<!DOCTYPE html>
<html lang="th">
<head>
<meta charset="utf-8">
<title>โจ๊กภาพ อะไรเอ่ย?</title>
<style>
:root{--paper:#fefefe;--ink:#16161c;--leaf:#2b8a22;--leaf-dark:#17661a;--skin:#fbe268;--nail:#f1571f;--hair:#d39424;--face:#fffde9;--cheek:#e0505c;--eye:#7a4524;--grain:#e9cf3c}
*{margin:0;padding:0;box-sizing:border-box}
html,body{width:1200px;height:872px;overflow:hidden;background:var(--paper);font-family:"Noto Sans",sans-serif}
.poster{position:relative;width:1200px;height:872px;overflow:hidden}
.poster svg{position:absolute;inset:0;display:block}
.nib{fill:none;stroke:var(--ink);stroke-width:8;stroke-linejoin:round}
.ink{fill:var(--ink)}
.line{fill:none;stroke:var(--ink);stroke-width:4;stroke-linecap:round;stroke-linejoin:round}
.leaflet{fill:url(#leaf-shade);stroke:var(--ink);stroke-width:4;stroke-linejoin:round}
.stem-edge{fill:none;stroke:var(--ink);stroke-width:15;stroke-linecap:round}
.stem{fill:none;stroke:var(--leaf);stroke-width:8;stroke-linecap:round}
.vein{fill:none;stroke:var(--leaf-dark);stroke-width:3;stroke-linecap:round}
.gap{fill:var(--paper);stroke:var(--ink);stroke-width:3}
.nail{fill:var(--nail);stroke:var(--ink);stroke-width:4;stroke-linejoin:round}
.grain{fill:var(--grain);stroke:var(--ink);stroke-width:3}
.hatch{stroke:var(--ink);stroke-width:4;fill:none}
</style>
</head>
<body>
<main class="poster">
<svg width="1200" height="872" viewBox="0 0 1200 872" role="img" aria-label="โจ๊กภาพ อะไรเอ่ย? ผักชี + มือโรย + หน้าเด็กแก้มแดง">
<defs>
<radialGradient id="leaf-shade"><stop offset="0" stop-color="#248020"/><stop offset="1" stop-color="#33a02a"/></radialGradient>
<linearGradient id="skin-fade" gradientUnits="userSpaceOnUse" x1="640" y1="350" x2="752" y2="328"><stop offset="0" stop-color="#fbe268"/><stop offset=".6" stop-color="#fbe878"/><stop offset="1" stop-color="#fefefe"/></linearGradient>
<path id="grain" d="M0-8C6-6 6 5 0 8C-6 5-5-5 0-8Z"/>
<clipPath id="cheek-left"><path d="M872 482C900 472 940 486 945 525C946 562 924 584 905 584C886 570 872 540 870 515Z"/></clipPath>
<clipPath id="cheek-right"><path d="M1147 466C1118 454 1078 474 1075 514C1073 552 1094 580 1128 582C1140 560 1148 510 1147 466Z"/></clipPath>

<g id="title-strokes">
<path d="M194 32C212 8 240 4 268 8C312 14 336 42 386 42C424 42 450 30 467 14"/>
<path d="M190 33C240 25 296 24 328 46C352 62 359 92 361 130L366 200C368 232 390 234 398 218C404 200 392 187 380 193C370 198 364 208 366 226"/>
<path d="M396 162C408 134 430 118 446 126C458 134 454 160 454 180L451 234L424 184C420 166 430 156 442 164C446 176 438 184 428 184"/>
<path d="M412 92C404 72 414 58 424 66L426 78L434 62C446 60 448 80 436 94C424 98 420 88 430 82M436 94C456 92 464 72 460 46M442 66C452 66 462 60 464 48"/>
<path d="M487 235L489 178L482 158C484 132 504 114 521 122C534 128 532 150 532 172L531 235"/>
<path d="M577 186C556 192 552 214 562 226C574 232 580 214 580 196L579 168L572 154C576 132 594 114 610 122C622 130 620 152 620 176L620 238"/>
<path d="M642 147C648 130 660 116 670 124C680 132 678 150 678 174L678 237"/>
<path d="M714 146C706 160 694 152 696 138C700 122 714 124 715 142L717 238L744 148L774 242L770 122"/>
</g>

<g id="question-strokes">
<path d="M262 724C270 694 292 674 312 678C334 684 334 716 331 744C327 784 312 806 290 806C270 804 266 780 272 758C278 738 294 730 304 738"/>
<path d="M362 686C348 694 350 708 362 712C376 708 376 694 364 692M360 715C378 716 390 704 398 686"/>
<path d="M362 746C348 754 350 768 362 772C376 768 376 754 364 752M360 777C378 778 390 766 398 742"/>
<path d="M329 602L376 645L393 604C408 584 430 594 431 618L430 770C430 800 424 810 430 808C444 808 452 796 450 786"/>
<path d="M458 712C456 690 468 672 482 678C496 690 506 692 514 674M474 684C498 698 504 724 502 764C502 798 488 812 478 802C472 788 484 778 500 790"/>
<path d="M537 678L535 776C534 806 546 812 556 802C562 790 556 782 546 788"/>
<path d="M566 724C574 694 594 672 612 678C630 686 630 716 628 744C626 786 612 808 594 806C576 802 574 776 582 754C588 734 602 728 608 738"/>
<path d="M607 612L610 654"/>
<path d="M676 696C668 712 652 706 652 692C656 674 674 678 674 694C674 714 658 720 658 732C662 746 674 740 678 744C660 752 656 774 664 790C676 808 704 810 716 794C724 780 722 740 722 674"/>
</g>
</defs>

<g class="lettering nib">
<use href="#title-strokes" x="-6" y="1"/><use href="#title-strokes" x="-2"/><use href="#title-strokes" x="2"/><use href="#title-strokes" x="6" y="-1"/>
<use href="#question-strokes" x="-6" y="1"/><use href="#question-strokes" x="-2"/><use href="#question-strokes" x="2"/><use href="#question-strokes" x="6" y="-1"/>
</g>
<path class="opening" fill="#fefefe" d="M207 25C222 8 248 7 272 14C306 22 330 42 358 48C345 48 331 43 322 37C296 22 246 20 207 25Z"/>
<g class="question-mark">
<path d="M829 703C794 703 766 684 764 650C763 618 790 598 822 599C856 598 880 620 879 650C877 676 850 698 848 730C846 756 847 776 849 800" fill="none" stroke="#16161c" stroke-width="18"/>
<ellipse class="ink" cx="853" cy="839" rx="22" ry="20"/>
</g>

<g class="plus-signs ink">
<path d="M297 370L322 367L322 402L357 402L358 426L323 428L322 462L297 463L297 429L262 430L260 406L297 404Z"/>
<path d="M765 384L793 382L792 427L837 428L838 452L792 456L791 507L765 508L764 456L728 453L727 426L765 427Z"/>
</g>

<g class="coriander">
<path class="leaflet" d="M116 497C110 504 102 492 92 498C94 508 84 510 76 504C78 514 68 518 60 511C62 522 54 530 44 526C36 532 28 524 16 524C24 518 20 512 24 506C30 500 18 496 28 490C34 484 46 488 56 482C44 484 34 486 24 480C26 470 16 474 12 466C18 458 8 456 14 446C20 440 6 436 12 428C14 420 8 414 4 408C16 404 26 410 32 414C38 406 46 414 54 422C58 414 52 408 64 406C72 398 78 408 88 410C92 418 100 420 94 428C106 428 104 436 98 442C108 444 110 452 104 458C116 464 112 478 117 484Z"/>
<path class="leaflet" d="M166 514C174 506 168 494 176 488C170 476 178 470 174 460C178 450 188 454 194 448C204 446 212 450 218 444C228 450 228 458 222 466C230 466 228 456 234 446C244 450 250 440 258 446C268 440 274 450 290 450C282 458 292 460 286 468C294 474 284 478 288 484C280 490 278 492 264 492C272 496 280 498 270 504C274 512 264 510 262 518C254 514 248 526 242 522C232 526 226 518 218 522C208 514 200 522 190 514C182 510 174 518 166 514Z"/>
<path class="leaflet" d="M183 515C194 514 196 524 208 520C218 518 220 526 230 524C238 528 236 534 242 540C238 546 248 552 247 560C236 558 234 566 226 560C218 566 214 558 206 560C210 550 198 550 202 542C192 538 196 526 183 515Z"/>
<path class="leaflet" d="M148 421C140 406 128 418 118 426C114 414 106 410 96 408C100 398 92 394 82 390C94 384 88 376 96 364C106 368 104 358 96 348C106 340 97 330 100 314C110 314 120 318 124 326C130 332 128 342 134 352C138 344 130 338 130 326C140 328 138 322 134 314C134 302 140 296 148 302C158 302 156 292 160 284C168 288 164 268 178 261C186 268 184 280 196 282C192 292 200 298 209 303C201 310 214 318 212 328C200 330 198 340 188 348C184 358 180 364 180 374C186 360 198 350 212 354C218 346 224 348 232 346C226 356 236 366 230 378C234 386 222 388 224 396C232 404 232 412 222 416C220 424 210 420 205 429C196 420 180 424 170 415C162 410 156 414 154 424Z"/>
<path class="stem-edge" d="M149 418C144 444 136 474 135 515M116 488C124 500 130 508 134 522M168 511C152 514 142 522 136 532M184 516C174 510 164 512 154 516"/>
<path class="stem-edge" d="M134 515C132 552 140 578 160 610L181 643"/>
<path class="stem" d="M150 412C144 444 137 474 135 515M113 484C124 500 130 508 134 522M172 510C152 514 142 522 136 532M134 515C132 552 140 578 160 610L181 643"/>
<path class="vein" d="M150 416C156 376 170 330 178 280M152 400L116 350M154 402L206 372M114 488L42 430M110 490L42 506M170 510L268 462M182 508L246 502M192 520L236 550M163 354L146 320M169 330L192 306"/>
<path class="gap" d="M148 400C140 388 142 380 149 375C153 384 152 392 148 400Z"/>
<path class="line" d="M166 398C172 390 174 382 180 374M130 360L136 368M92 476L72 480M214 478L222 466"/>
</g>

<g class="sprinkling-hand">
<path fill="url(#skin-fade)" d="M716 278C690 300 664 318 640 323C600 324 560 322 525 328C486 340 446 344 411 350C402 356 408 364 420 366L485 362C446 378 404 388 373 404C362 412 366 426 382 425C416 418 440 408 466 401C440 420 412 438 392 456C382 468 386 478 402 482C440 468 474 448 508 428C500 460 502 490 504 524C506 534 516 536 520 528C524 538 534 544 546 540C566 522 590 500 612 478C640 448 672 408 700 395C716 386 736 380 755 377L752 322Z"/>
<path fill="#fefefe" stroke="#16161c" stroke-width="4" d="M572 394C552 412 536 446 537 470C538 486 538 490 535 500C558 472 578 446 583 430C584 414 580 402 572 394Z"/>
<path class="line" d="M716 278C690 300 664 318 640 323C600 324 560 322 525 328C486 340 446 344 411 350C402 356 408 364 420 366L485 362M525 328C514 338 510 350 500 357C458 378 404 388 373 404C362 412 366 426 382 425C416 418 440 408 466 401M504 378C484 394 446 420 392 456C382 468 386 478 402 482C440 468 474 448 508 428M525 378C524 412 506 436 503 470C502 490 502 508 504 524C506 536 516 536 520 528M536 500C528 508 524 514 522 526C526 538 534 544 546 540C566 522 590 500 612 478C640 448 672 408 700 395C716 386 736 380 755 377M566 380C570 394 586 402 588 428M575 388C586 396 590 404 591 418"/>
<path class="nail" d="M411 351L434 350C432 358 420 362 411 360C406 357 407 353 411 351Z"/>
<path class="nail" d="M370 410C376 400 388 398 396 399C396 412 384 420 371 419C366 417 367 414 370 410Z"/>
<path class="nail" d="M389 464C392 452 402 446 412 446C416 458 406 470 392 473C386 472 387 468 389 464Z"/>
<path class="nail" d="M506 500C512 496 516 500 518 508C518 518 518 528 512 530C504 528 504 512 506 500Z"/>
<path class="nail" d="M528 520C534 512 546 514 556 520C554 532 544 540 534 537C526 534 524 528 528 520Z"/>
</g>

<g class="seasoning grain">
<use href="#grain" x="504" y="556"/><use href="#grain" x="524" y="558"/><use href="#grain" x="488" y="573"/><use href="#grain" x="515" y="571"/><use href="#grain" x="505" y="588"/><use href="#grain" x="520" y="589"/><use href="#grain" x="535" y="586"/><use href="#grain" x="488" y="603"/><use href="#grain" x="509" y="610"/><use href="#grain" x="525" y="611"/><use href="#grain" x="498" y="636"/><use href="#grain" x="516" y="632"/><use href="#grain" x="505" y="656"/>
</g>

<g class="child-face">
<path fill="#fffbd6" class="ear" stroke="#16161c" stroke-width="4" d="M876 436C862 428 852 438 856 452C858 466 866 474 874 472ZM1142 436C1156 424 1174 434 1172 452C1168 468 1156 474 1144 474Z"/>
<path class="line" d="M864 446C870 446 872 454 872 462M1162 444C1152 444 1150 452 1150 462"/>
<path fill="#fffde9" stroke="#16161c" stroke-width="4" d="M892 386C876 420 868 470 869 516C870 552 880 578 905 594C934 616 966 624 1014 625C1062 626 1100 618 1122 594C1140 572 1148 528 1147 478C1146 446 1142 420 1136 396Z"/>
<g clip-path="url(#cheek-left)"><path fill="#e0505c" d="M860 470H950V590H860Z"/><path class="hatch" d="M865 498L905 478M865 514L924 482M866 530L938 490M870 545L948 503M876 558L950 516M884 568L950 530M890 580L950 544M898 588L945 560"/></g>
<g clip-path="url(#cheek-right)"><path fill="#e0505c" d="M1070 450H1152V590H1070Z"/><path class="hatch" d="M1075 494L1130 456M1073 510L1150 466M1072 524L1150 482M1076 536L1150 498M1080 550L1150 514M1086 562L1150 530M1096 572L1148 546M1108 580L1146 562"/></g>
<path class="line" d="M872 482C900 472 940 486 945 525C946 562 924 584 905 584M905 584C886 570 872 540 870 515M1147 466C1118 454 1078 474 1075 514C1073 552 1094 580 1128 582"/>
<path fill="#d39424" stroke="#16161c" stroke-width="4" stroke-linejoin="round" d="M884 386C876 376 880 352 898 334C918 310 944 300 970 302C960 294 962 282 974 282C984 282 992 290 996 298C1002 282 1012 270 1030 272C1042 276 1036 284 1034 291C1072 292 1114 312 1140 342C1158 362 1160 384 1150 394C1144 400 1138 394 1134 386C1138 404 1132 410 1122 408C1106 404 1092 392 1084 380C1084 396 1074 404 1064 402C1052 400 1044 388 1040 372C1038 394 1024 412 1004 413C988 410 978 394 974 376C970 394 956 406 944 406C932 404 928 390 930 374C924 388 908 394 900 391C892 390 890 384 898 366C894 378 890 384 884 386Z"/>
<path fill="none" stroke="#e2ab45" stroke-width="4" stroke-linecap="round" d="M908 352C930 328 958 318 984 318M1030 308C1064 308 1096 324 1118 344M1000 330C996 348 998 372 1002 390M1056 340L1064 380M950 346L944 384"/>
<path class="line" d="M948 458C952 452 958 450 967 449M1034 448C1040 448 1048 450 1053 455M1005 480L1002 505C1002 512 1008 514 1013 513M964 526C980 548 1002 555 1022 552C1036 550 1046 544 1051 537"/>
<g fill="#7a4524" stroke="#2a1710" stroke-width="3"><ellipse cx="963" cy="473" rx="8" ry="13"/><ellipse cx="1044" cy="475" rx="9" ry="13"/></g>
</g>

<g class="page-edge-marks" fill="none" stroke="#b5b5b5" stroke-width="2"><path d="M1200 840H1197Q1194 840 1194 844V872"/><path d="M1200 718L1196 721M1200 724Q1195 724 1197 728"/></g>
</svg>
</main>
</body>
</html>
══════
Using the data above, tally each line in which "none" appears and give the number with no other words.

- [Exercise solution] 9